Effecting change in Washington, and nuclear weapons policy in particular, is exceedingly difficult, requiring strong presidential leadership and a working bipartisan majority. Yet, recent congressional actions and trends will give the next occupant of the White House a rare opportunity to initiate sweeping changes in outdated U.S. nuclear weapons and arms control policies.
Congress in December struck down the Bush administration’s ill-conceived plan for new “replacement” nuclear warheads and an additional plutonium pit production facility to help build them. Although President George W. Bush may try to revive these projects and insist that the nuclear arsenal is as small as possible, there is growing support and a strong security rationale for fewer, not newer, nuclear weapons. (Continue)
A mere 20 years ago, massive numbers of conventional and nuclear forces stood poised for attack on opposite sides of the Iron Curtain. NATO and Soviet bloc countries were finally able to draw down their arsenals, ease tensions, and build trust with verification through a series of landmark arms control agreements concluded in the late 1980s and early 1990s.
Much attention has been focused on the impact of the treaty eliminating intermediate-range nuclear forces and the Strategic Arms Reduction Treaty (START) in solidifying the end of Cold War hostilities. No less important is the 1990 Conventional Armed Forces in Europe (CFE) Treaty, which slashed NATO and Warsaw Pact armies and their equipment and effectively eliminated the possibility of a blitzkrieg-style land attack across the East-West frontier. (Continue)

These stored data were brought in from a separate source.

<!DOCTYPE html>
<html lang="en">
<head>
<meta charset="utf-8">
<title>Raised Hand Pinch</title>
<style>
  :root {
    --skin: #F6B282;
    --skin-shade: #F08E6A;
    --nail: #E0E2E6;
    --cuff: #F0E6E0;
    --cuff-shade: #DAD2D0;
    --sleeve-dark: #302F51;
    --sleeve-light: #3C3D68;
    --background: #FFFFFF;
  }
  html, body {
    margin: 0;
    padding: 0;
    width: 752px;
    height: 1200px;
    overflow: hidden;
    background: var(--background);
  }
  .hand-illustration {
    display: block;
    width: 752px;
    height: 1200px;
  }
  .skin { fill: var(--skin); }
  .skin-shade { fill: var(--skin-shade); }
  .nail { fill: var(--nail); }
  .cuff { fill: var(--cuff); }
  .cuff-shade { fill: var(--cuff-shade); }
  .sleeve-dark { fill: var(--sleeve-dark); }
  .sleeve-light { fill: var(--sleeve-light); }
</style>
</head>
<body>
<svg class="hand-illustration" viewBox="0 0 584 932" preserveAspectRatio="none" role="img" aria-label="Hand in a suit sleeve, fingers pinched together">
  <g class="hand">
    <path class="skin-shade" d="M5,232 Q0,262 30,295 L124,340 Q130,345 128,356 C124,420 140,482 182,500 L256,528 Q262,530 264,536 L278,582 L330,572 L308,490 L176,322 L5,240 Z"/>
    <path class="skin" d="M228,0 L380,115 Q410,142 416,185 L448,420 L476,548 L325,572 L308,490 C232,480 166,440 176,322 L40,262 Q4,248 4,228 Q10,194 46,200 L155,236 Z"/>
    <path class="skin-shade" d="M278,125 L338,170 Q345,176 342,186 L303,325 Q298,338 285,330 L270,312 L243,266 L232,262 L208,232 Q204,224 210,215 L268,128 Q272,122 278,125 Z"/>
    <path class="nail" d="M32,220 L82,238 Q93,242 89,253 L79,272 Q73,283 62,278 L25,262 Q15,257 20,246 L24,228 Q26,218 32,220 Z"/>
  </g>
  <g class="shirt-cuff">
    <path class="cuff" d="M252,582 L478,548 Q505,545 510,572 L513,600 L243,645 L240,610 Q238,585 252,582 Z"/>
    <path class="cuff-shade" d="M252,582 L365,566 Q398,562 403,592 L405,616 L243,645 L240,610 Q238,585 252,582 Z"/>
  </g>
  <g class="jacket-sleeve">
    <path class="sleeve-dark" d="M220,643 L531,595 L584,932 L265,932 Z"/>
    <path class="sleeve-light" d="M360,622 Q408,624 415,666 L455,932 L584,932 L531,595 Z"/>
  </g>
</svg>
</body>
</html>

Since Iran’s leaders two years ago rejected a multilateral package of incentives to halt their uranium-enrichment program, the United States and Europe have adopted a strategy of targeted sanctions. But this effort has failed to slow progress on Iran’s most worrisome nuclear projects.
Rather than engage Iran in a broad-based dialogue, the Bush administration has said it will only negotiate if Iran complies with UN Security Council calls to suspend its nuclear program. At the same time, the president and vice president have suggested that they may be willing to use military force to prevent Iran from “acquiring the knowledge to make nuclear weapons.” (Continue)
Two decades ago, President Ronald Reagan proposed a simple yet bold idea to reduce the risks of nuclear-armed ballistic missile attacks and “mutual assured destruction.” At the October 1986 Reykjavik summit with Soviet leader Mikhail Gorbachev, Reagan suggested that both countries eliminate all offensive ballistic missiles within 10 years while researching and developing strategic missile defenses.
Although Gorbachev rejected Reagan’s proposal, the exchange set the stage for the Intermediate-Range Nuclear Forces (INF) Treaty, which scrapped all of their ground-launched missiles with ranges between 500 and 5,500 kilometers and eased Cold War hostilities. (Continue)
After months of contentious negotiations, U.S. and Indian officials recently concluded a formal agreement for nuclear cooperation that contradicts long-standing U.S. nuclear export policies and threatens the global nonproliferation order.
The proposed agreement endorses undefined “India-specific” safeguards and fails to explicitly state that renewed Indian testing would lead to a termination of U.S. nuclear trade. The pact promises India assurances of nuclear fuel supply and advance consent to carry out sensitive nuclear activities that are unprecedented and inconsistent with legislation approved by Congress last year. (Continue)